In September 2017, Banaras Hindu University (BHU) was shaken by widespread student protests that catapulted the institution onto the national stage.
Last year, in September, thousands of students, especially girls, spoke up in protest when a BHU student was molested by three men on campus. When the girl went to the proctor and warden to file a complaint, they refused to act on her claims, instead blaming her for the incident. Angry at this response, students started protesting to demand a safer and more democratic campus for themselves.
This was something of a historical moment for BHU as it was the first time that female students left their hostels at night and came out in such large numbers to gather at the university’s main gate.
However, this peaceful protest took a violent turn when protestors were lathi charged by the police.
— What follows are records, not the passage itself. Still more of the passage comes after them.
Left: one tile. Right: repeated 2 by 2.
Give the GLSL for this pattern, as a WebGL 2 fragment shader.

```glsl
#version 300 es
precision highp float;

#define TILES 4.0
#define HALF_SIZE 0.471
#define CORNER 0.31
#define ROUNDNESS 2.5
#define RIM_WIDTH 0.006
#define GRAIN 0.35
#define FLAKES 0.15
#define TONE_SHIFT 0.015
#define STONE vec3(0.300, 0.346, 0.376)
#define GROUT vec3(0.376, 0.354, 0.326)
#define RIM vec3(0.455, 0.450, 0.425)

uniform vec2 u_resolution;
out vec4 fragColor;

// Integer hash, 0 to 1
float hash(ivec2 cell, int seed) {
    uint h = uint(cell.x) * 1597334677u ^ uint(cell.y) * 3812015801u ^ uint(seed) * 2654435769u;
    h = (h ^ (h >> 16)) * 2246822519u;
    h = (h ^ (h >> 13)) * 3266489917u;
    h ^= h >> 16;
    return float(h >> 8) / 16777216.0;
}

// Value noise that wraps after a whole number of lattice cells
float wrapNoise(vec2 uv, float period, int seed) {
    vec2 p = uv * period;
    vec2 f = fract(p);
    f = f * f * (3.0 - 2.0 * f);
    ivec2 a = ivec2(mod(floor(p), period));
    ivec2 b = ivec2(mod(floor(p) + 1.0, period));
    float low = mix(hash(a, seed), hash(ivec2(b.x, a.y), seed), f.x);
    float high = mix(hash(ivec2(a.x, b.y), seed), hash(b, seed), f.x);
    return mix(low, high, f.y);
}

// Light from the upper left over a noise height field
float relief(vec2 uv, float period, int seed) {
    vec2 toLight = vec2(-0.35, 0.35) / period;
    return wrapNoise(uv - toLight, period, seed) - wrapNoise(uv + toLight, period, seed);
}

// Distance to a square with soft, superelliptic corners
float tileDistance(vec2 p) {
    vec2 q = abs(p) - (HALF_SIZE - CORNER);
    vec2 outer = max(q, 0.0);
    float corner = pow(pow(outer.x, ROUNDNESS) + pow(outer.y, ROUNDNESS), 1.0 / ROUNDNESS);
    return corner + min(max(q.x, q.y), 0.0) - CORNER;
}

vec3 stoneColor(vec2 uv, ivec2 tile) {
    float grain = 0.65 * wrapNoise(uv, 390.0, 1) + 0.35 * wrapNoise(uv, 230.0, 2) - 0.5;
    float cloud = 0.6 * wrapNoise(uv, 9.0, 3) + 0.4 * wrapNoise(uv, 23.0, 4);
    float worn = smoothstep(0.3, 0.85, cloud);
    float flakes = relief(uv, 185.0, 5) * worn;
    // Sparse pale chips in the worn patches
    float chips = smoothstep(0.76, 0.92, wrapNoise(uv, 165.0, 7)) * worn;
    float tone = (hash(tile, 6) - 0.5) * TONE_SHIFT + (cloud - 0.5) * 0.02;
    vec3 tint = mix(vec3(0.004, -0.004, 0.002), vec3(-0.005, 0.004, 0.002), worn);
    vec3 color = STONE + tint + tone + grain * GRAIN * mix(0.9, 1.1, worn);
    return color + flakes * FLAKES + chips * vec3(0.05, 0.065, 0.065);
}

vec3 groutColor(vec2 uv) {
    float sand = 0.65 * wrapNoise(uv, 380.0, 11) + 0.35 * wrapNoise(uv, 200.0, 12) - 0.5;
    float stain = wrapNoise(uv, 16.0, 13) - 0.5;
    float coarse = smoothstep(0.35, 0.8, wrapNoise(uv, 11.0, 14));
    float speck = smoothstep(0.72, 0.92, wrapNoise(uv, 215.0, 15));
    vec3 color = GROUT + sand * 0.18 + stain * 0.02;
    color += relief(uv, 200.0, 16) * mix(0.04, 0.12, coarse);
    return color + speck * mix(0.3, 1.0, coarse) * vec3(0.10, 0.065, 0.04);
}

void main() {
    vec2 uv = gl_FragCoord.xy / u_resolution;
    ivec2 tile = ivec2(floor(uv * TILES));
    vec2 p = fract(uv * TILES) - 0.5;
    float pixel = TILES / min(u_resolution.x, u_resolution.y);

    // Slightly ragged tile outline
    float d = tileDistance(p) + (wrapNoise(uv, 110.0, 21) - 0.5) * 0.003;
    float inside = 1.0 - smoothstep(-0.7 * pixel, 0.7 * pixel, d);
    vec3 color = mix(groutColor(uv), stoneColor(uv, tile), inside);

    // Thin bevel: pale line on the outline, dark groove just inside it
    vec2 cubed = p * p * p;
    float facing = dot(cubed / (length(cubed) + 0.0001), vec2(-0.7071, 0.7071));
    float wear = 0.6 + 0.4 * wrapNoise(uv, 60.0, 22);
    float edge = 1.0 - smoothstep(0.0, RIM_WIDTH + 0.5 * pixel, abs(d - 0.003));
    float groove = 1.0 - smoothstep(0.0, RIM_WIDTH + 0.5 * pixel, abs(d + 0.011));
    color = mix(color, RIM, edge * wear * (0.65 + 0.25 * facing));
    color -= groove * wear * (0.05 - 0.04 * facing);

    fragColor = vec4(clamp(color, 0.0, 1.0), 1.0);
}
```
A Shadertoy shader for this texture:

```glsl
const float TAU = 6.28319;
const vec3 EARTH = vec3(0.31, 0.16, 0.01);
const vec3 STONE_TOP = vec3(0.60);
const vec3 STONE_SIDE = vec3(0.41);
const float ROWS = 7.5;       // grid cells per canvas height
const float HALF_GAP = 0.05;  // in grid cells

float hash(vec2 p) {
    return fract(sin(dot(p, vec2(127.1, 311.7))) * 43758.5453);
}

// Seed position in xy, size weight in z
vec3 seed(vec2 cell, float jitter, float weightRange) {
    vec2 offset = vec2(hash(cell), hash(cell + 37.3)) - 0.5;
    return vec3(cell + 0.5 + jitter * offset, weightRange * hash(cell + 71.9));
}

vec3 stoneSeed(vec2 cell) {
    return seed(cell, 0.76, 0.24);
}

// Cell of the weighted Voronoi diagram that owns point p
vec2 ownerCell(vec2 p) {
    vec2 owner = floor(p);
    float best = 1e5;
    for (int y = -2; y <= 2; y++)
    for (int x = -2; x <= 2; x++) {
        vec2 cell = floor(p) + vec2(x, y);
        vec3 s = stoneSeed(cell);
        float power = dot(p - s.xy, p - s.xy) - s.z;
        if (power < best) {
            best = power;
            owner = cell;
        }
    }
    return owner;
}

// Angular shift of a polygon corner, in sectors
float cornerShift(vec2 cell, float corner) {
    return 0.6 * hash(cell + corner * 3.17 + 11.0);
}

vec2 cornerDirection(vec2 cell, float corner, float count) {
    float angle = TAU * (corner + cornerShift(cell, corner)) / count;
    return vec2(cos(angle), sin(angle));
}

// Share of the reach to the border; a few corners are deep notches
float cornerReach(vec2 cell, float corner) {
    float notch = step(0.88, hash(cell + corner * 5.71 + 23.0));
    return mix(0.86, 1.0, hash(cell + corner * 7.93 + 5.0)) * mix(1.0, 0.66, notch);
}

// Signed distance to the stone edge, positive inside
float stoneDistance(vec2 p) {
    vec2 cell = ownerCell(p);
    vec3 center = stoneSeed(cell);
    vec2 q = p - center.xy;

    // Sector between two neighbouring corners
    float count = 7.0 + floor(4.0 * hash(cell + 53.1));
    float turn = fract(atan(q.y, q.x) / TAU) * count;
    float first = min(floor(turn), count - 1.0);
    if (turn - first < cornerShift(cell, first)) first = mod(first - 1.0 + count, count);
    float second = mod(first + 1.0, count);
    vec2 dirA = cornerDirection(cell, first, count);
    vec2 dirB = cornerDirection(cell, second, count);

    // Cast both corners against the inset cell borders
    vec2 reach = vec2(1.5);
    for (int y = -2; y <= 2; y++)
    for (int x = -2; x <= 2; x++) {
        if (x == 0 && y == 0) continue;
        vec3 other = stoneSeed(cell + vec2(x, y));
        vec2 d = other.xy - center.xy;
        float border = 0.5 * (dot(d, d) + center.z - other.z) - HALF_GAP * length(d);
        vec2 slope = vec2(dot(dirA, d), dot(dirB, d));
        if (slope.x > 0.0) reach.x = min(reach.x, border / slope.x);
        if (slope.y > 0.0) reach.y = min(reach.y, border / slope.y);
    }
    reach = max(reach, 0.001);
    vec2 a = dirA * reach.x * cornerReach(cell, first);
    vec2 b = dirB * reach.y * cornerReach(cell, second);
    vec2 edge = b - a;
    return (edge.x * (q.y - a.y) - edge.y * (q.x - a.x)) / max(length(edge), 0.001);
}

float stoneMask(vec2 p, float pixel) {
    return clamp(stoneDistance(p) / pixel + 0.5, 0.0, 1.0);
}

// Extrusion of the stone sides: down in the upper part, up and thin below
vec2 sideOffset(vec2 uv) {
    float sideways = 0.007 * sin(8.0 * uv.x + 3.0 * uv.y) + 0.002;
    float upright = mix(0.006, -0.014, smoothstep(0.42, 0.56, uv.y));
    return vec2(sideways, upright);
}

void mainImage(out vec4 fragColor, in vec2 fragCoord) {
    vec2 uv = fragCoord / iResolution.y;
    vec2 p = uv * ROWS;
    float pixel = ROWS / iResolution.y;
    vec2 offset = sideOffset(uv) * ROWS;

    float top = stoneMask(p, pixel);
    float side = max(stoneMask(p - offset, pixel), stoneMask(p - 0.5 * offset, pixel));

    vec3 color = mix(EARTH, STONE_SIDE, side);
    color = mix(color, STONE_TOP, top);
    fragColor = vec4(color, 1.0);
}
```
Several girls were badly injured. After this brutal act, BHU students got support from other campuses across the country and many other activists and civil society members. The protestors cause struck a nation-wide chord, giving rise to several solidarity protests in different parts of India.
All this led the vice chancellor, G.C. Tripathi, going on indefinite leave. The matter was eventually handed over to a committee headed by former high court judge V.K. Dikshit, who released a report on the committee’s findings on 25 April 2018. The report gave a clean chit to Tripathi and said the protest was “politicised and sponsored”.
The report’s release was followed by BHU’s newly appointed proctor, Royana Singh, appearing on a TV news channel to declare that the protests were sponsored and that students had distributed pizzas and burgers during the protest.
After the statement aired, students who had participated in the protest, including those who’d been injured in the lathi charge, went to the proctor’s office on May 2, but she refused to meet them. The students claimed that Singh had maligned the protest by labelling it sponsored.
The next day, Singh lodged complaints against the students with the police and also constituted a standing committee to probe the matter. Surprisingly, the proctor herself was part of the committee, despite being the complainant.
While the police cleared the students of any charges, BHU’s standing committee found some students guilty and has debarred them from the university.
One of the debarred students, Aparna Sanjay, a third year student from the Mahila Maha Vidhyalaya said, “When we demanded safety and justice for us in September, we got lathis and when we went to talk to the chief proctor who maligned our protest, then the false charges were put against us and we got debarred from the university. Instead of taking action on the accused, the administration is harassing its own students who raised their voice against injustice.”
Sanjay’s hostel seat was cancelled, with the official reason given that she was sitting on a dharna.
Shubham Ahake, also debarred, said, “I come from an Adivasi community and it has been really challenging for me to come BHU for my studies. It is painful for me that just because I raised my voice against sexual harassment in the campus, I won’t be able to continue my studies.” He added, “This is really unfortunate and is an undemocratic action taken by the BHU administration.”
On the debarring, BHU’s public relations officer, Rajesh Singh, said, “There is no space of protests or dharnas in our campus.” He refused to say anything on the police report. Only adding that the “administration will go according to the report of the standing committee.”
He further added, “if the students apologise and give undertaking of not being part of any protest and demonstration in future, the university will not punish them.”
Despite the issue being brought up in parliament, the university’s administration does not seem like it will budge from its decision.
As a former BHU student, I have always felt that the administration is regressive and patriarchal, and maintains a highly undemocratic atmosphere on campus. If the university is indeed a space for knowledge gathering and creation, then why are students being deprived of their right to do so?